Arizona Exit Exam Under Attack

Status: 
Archived
Subject: 
K-12 Testing

Activists seeking to roll back the national high-stakes testing trend might want to keep an eye on Arizona, where opposition to the state’s high school exit exam has generated a series of bills, including separate pieces of legislation from a conservative Republican senator and a Democratic representative.

 

Previous attempts to impose an Arizona high school exit exam were repeatedly postponed due to public opposition (see Examiner, Spring 2002).

 

Now, with public opinion apparently tilted slightly in favor of imposing Arizona’s Instrument to Measure Standards (AIMS) test as a graduation requirement, the steadfast support of the state’s schools chief, and the governor’s position unclear, observers may have to wait until next year, when the exit exam requirement takes effect, for legislative debate to become action. This year’s juniors will be the first class to be denied diplomas if they don’t pass the AIMS tests in reading, writing and math. So far, more than half (57%) of all students and nearly all of the disabled students in the class of 2006 (94%) are at risk of not graduating.

 

Faced with these failure rates, Republican state Senator Thayer Verschoor filed legislation calling for AIMS to be used as a diagnostic tool but not as a graduation requirement. Verschoor argued, “This should not be mandated by big government and a state school board. To me, we are saying that we don’t trust our teachers.”

 

Democratic Rep. Ted Downing had offered to co-sponsor Vershoor’s bill if the senator agreed to an amendment saying that test scores will be included on student transcripts, thereby allowing the “marketplace” to decide how meaningful they are. When Verschoor declined the amendment, Downing filed a separate bill containing the transcript provision. Other bills would institute a two-tier diploma system or exempt learning disabled students from having to pass AIMS to graduate.

 

Downing’s bill is supported by Tuscon Education Association President Paul Karlowicz, who said it is not ideal but a good compromise. Arizona Education Association (AEA) President John Wright said that the AEA has long opposed high-stakes testing. He also explained that teachers, many of whom once would have gladly taken a match to any high-stakes test, now voice concerns that if they are being held accountable based on test scores as required by the federal No Child Left Behind law, students must take the tests seriously enough to do well.

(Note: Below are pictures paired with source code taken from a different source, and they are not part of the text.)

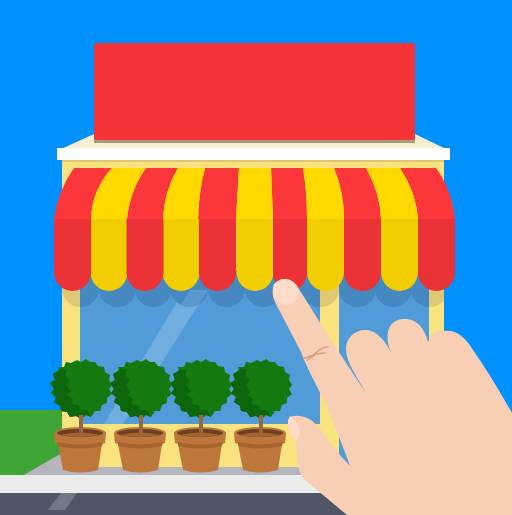
<!DOCTYPE html>
<html lang="en">
<head>
<meta charset="utf-8">
<title>Hand pointing at a shop</title>
<style>
:root {
  --sky: #0091ff; --grass: #3fa535; --pavement: #b5b5be; --curb: #ebebec; --road: #4f5665; --road-mark: #737885;
  --wall: #f9e37f; --wall-shade: #dfc873; --roof: #f7efd2; --cornice: #fff; --sign: #f33338; --sign-shade: #a99a78;
  --glass: #519bd8; --glass-shade: #4688c0; --glare: #70aee0;
  --red: #fb373c; --red-front: #eb3236; --yellow: #ffd900; --yellow-front: #f2cd00;
  --leaf: #147a10; --leaf-dark: #0d660c; --trunk: #96683f; --pot: #bd763c; --pot-shade: #a5632f; --soil: #6b4020;
  --skin: #f8ceb4; --nail: #fddccb; --crease: #dca182;
}
html, body { margin: 0; overflow: hidden; }
svg { display: block; width: 512px; height: 515px; background: var(--sky); }
.grass { fill: var(--grass); } .pavement { fill: var(--pavement); } .curb { fill: var(--curb); }
.road { fill: var(--road); } .road-mark { fill: var(--road-mark); }
.wall { fill: var(--wall); } .wall-shade { fill: var(--wall-shade); } .roof { fill: var(--roof); }
.cornice { fill: var(--cornice); } .sign { fill: var(--sign); } .sign-shade { fill: var(--sign-shade); }
.glass { fill: var(--glass); } .glass-shade { fill: var(--glass-shade); } .glare { fill: var(--glare); }
.red { fill: var(--red); } .red-front { fill: var(--red-front); }
.yellow { fill: var(--yellow); } .yellow-front { fill: var(--yellow-front); }
.leaf { fill: var(--leaf); } .leaf-dark { fill: var(--leaf-dark); } .trunk { fill: var(--trunk); }
.pot { fill: var(--pot); } .pot-shade { fill: var(--pot-shade); } .soil { fill: var(--soil); }
.skin { fill: var(--skin); } .nail { fill: var(--nail); }
.crease { fill: none; stroke: var(--crease); stroke-width: 1.5; stroke-linecap: round; }
</style>
</head>
<body>
<svg viewBox="0 0 512 515" role="img" aria-label="A hand pointing at a small shop with a striped awning">
  <defs>
    <path id="flap" d="M0 219H37V272A18.5 19 0 0 1 0 272Z"/>
    <path id="scallop" d="M0 270H37V289A18.5 18 0 0 1 0 289Z"/>
    <clipPath id="panes"><path d="M80 270H320V424H80ZM339 270H429V467H339Z"/></clipPath>
    <clipPath id="frames"><path d="M62 270H80V424H62ZM320 270H339V424H320ZM429 270H444V424H429Z"/></clipPath>
    <g id="awning-shadow">
      <use href="#scallop" x="62"/><use href="#scallop" x="99"/><use href="#scallop" x="135"/>
      <use href="#scallop" x="171"/><use href="#scallop" x="208"/><use href="#scallop" x="245"/>
      <use href="#scallop" x="281"/><use href="#scallop" x="302"/><use href="#scallop" x="339"/>
      <use href="#scallop" x="375"/><use href="#scallop" x="411"/>
    </g>
    <g id="shrub">
      <path class="trunk" d="M79 412H83V434H79Z"/>
      <path class="leaf" d="M77 360L81 362L86 359L90 362L95 362L98 366L104 367L105 372L110 375L109 380L112 385L109 389L112 394L107 398L107 403L102 405L100 411L95 411L91 417L86 415L81 419L76 416L70 417L67 412L61 411L60 406L54 402L56 397L51 393L54 389L50 383L55 380L53 374L59 372L58 367L64 367L66 362L71 363Z"/>
      <path class="leaf-dark" d="M61 369L67 370L65 376L70 380L66 385L71 391L67 395L73 399L72 404L80 406L79 410L87 410L91 417L86 415L81 419L76 416L70 417L67 412L61 411L60 406L54 402L56 397L51 393L54 389L50 383L55 380L53 374Z"/>
      <path class="pot" d="M54 433L106 433L105 443L102 444L98 470Q80 475 63 470L58 444L55 443Z"/>
      <path class="pot-shade" d="M58 442Q80 447 103 442L102 446Q80 451 58 446Z"/>
      <ellipse class="pot" cx="80" cy="433" rx="26" ry="6"/>
      <ellipse class="soil" cx="80" cy="433" rx="23" ry="4"/>
      <path class="pot-shade" d="M60 435Q80 430 100 435Q80 439 60 435Z"/>
      <path class="trunk" d="M79 415H83V433H79Z"/>
    </g>
  </defs>

  <g id="ground">
    <rect class="grass" y="410" width="512" height="66"/>
    <polygon class="pavement" points="62,453 444,453 480,476 22,476"/>
    <rect class="curb" y="475" width="512" height="18"/>
    <rect class="road" y="493" width="512" height="22"/>
    <polygon class="road-mark" points="61,493 77,493 65,510 48,510"/>
  </g>

  <g id="building">
    <rect class="wall" x="62" y="155" width="382" height="312"/>
    <rect class="wall-shade" x="62" y="159" width="382" height="3"/>
    <polygon class="roof" points="94,134 415,134 446,149 61,149"/>
    <rect class="sign-shade" x="94" y="137" width="321" height="6"/>
    <rect class="sign" x="94" y="43" width="321" height="97" rx="3"/>
    <rect class="cornice" x="57" y="148" width="393" height="12"/>
    <g id="windows" clip-path="url(#panes)">
      <rect class="glass" x="80" y="270" width="349" height="197"/>
      <polygon class="glare" points="190,280 214,280 123,424 104,424"/>
      <use class="glass-shade" href="#awning-shadow"/>
      <polygon class="glare" points="190,290 208,290 197,307 180,307" opacity=".45"/>
    </g>
    <g clip-path="url(#frames)"><use class="wall-shade" href="#awning-shadow"/></g>
  </g>

  <g id="awning">
    <g class="red">
      <path d="M74 168H112Q92 190 91 219H54Q58 190 74 168Z"/>
      <path d="M146 168H178Q164 192 163 219H127Q130 190 146 168Z"/>
      <path d="M205 168H239L236 219H198Q199 190 205 168Z"/>
      <path d="M271 168H303Q307 192 307 219H273Z"/>
      <path d="M334 168H366Q380 192 381 219H344Q344 192 334 168Z"/>
      <path d="M400 168H436Q452 190 455 219H418Q416 192 400 168Z"/>
    </g>
    <g class="yellow">
      <path d="M112 168H146Q130 190 127 219H91Q92 190 112 168Z"/>
      <path d="M178 168H205Q199 190 198 219H163Q164 192 178 168Z"/>
      <path d="M239 168H271L273 219H236Z"/>
      <path d="M303 168H334Q344 192 344 219H307Q307 192 303 168Z"/>
      <path d="M366 168H400Q416 192 418 219H381Q380 192 366 168Z"/>
    </g>
    <g class="yellow-front">
      <use href="#flap" x="90.5"/><use href="#flap" x="162.5"/><use href="#flap" x="236.5"/>
      <use href="#flap" x="307"/><use href="#flap" x="381"/>
    </g>
    <g class="red-front">
      <use href="#flap" x="54"/><use href="#flap" x="126.5"/><use href="#flap" x="199"/>
      <path d="M273 219H307V272A17 19 0 0 1 273 272Z"/>
      <use href="#flap" x="344"/><use href="#flap" x="418"/>
    </g>
  </g>

  <g id="potted-shrubs">
    <use href="#shrub"/><use href="#shrub" x="60"/><use href="#shrub" x="120"/><use href="#shrub" x="180"/>
  </g>

  <g id="hand">
    <path class="skin" d="M347 515L305 480Q299 474 298 464L296 441Q287 430 288 420Q290 415 300 416Q311 417 320 429Q333 448 350 466Q341 441 327 407C318 387 307 369 301 352L275 302C269 289 275 279 285 279Q294 279 299 289L329 337L366 393C357 376 346 363 346 349C346 337 356 329 367 330C377 331 386 341 392 355C384 339 386 320 403 319C417 318 425 329 428 342C432 331 440 330 451 331Q461 333 469 344Q490 374 512 413V515Z"/>
    <path class="nail" d="M274 284Q281 277 290 280Q297 284 299 293Q298 303 287 305Q279 304 274 296Q272 289 274 284Z"/>
    <path class="nail" d="M290 416Q298 421 299 431Q300 438 296 441Q288 432 288 421Z"/>
    <path class="crease" d="M304 358Q312 357 317 352T328 347M307 360L315 355M316 354L325 353"/>
  </g>
</svg>
</body>
</html>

The AEA has not yet taken a position on either bill.

 

Soon after an Arizona Republic opinion poll showed 51 percent of those polled in favor of the exit exam, Arizona Governor Janet Napolitano said the state should exempt special-education students from the graduation requirement, suggesting that she is not now onboard with the drive to eliminate the requirement for all students.

 

State schools Superintendent Tom Horne staunchly backs the exit exam, and said he expects to bring the failure rate down to 10 percent.